TASK BRIEF » Pull each line holding the word "Noto" from the data.

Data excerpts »
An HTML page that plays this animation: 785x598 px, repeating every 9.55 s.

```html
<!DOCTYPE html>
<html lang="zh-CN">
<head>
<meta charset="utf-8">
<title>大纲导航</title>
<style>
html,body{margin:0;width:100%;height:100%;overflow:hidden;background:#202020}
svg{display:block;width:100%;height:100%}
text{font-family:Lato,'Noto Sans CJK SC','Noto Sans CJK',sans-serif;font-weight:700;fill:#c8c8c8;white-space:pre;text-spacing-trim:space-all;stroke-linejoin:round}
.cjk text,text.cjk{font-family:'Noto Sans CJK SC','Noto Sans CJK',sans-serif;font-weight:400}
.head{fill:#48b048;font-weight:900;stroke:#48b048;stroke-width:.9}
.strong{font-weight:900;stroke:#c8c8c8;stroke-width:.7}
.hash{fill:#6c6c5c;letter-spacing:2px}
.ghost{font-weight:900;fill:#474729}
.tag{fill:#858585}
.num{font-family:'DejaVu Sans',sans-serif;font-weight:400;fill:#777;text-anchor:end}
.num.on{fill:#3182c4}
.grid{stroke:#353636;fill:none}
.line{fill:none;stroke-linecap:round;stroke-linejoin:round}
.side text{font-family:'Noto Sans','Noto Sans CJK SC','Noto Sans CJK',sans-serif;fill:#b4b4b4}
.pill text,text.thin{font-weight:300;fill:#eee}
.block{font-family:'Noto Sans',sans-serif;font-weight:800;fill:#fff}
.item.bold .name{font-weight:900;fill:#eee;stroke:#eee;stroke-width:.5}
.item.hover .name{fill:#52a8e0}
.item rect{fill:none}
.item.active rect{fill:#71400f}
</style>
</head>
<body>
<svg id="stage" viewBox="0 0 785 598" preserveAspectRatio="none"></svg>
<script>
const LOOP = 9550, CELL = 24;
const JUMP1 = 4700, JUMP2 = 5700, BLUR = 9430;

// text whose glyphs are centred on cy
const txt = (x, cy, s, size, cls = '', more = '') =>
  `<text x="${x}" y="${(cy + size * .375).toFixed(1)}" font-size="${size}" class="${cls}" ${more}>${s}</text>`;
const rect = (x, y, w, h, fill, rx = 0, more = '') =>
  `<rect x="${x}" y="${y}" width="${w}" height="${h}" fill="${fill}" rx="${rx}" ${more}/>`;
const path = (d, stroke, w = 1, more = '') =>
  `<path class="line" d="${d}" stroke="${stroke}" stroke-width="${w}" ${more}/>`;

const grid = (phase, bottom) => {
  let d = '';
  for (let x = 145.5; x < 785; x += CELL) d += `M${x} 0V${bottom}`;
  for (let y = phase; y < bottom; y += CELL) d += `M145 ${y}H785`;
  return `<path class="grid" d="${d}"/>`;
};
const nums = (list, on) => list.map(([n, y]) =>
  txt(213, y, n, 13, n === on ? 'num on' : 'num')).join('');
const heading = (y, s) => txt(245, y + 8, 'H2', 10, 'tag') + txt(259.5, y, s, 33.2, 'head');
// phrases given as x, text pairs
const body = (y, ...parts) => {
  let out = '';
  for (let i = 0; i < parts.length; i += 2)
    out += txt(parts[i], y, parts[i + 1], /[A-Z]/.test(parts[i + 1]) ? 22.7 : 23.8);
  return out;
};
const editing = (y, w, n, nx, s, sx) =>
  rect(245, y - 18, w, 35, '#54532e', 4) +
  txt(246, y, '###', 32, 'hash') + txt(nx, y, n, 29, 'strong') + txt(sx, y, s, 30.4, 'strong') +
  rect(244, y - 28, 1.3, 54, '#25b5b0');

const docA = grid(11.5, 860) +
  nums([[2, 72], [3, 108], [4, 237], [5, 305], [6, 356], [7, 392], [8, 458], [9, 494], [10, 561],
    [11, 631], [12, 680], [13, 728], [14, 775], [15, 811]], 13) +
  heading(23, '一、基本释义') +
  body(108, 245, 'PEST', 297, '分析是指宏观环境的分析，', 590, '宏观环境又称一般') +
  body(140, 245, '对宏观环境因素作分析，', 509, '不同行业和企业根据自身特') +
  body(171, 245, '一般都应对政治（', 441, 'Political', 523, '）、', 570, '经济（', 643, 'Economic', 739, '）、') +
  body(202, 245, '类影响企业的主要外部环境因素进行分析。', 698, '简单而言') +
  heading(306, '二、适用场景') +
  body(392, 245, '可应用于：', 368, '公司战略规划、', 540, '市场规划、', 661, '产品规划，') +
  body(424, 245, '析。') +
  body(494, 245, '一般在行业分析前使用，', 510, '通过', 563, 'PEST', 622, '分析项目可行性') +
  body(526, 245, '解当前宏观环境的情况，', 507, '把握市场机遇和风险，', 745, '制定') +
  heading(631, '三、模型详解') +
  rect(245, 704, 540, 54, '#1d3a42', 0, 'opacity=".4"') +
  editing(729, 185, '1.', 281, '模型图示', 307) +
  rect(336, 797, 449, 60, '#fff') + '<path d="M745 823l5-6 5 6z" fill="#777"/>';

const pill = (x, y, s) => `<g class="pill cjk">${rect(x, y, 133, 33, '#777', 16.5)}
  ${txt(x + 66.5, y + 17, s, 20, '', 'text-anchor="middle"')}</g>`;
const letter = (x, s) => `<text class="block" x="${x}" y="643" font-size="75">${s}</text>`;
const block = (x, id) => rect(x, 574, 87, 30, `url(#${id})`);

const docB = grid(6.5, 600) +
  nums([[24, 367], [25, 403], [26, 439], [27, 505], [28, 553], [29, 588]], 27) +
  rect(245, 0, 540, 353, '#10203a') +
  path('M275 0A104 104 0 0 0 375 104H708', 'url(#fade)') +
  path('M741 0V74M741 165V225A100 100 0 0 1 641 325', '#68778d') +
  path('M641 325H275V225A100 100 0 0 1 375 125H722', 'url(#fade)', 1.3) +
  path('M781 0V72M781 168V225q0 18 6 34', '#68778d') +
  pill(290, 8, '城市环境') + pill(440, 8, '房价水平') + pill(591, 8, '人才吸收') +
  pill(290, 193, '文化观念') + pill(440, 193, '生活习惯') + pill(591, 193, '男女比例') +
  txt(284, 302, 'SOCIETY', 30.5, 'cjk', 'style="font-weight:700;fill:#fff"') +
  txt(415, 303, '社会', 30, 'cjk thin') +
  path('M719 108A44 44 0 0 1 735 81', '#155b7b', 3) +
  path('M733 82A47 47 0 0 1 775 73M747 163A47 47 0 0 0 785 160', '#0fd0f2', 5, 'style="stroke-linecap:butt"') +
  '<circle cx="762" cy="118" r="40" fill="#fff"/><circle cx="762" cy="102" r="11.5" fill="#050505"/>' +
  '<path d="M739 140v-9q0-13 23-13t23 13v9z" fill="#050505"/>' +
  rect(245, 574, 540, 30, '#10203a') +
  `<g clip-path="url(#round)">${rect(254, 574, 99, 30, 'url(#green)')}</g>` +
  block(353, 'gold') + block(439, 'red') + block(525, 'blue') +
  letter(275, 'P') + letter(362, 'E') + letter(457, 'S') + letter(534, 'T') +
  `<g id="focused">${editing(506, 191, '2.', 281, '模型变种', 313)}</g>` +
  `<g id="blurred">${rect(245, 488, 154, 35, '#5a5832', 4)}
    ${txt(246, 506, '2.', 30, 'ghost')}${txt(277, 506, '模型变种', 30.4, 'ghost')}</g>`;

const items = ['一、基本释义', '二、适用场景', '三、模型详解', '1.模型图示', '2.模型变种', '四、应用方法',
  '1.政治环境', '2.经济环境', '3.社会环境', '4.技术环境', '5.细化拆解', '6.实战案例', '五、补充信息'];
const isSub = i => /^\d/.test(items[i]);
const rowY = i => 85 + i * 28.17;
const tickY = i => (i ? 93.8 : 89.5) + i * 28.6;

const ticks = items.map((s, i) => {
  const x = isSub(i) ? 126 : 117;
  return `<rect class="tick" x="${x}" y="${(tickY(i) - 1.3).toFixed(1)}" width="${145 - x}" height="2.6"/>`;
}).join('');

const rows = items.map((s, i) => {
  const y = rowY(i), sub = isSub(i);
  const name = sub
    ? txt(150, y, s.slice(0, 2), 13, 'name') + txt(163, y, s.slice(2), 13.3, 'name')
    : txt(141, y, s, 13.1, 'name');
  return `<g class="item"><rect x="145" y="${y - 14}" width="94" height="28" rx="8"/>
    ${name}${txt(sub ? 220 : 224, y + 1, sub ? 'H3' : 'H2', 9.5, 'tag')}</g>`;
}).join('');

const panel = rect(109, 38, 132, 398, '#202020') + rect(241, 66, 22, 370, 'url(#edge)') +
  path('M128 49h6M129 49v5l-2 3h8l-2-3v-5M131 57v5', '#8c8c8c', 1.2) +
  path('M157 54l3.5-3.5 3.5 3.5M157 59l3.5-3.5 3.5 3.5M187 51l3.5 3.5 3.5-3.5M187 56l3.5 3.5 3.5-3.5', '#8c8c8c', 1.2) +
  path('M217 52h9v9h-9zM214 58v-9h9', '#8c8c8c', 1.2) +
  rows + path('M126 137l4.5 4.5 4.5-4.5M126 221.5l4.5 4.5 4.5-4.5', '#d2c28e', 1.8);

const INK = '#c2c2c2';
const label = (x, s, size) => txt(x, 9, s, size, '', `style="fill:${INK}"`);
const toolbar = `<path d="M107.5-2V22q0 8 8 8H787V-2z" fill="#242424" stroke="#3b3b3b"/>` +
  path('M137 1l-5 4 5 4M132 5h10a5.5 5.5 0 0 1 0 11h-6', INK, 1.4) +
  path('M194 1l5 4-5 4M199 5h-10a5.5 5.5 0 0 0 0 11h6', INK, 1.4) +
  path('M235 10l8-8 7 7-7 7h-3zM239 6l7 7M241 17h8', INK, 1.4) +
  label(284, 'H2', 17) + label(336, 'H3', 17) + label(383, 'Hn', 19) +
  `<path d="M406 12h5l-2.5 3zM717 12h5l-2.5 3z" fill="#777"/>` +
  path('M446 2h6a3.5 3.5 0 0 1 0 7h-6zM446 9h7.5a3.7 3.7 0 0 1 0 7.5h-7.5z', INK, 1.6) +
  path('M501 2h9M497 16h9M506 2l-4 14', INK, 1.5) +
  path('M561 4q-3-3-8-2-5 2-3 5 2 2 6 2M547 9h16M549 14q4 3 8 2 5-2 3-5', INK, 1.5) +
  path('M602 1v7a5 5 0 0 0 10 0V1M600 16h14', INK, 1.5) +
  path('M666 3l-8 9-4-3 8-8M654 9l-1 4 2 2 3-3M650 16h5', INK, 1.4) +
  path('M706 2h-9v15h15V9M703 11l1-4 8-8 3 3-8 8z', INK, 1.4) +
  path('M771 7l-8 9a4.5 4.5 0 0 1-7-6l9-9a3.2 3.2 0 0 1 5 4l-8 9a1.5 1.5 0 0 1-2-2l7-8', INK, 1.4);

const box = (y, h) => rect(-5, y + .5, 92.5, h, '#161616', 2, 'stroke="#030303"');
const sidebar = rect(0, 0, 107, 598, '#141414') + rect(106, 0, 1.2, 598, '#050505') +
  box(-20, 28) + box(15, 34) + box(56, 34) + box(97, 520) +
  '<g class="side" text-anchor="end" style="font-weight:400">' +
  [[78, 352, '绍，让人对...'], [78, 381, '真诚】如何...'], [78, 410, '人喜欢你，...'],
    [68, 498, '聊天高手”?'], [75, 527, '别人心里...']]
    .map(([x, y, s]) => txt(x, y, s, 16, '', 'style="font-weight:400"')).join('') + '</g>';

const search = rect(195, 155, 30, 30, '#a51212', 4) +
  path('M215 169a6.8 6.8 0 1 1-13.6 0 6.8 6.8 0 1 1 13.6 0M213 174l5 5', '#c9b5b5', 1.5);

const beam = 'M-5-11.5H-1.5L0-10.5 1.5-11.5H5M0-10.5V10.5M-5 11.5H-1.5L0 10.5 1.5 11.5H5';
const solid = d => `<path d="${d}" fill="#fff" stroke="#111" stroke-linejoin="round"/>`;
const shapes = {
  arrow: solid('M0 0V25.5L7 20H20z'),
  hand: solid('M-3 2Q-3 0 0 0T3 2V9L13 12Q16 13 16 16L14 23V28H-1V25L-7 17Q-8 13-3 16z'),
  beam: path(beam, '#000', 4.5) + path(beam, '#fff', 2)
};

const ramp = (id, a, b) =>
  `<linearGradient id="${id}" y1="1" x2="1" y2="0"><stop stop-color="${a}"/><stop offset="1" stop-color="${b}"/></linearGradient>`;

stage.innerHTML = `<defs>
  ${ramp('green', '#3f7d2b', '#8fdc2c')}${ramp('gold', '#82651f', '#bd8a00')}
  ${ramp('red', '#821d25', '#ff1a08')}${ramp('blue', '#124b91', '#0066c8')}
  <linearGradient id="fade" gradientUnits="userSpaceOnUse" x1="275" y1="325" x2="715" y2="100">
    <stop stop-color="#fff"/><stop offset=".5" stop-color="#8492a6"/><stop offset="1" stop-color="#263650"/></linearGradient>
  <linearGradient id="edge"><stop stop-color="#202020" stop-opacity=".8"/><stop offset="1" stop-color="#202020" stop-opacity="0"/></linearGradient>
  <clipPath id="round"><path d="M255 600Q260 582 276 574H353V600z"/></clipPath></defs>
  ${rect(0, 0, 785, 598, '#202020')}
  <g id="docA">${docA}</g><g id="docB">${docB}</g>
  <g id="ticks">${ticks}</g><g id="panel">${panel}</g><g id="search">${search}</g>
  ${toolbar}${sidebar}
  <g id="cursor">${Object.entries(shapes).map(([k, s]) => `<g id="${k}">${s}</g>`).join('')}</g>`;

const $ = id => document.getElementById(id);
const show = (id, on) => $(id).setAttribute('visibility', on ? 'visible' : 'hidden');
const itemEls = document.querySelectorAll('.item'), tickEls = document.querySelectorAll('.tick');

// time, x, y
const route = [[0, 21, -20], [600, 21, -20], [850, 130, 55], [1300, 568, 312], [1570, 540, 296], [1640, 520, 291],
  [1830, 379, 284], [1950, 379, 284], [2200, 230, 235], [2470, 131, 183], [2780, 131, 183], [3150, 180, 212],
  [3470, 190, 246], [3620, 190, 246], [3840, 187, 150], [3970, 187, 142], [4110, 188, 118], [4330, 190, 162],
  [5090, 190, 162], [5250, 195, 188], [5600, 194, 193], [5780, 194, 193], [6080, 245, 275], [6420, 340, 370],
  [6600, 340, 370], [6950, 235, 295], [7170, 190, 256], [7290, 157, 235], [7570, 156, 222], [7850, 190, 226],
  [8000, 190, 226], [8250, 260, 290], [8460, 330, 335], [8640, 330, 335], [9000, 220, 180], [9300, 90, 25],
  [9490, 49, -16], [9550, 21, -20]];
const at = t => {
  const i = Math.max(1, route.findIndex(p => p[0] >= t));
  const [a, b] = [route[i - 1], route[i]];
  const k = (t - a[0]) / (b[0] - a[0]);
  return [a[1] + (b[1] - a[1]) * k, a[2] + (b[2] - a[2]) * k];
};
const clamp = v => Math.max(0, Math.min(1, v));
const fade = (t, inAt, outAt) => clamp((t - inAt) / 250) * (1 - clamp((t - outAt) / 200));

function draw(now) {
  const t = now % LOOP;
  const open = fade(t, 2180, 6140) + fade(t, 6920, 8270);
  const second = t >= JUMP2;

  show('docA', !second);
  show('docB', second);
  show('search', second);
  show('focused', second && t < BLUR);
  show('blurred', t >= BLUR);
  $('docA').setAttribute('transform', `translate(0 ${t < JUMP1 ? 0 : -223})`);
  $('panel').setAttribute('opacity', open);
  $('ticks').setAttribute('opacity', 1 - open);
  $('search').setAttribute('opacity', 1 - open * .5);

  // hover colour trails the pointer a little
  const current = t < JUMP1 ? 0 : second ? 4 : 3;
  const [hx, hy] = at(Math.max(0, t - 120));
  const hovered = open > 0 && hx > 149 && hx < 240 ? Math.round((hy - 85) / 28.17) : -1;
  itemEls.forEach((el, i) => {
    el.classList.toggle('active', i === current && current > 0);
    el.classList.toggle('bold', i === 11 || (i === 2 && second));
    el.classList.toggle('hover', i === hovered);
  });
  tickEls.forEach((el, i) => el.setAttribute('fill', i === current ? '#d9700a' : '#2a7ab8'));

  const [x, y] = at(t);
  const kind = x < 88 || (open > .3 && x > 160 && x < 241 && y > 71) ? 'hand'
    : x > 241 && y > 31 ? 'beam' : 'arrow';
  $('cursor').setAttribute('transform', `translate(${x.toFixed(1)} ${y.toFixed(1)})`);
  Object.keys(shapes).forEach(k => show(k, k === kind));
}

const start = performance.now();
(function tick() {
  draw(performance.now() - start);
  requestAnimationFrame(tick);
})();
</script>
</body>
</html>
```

RESULT BELOW »
text{font-family:Lato,'Noto Sans CJK SC','Noto Sans CJK',sans-serif;font-weight:700;fill:#c8c8c8;white-space:pre;text-spacing-trim:space-all;stroke-linejoin:round}
.cjk text,text.cjk{font-family:'Noto Sans CJK SC','Noto Sans CJK',sans-serif;font-weight:400}
.side text{font-family:'Noto Sans','Noto Sans CJK SC','Noto Sans CJK',sans-serif;fill:#b4b4b4}
.block{font-family:'Noto Sans',sans-serif;font-weight:800;fill:#fff}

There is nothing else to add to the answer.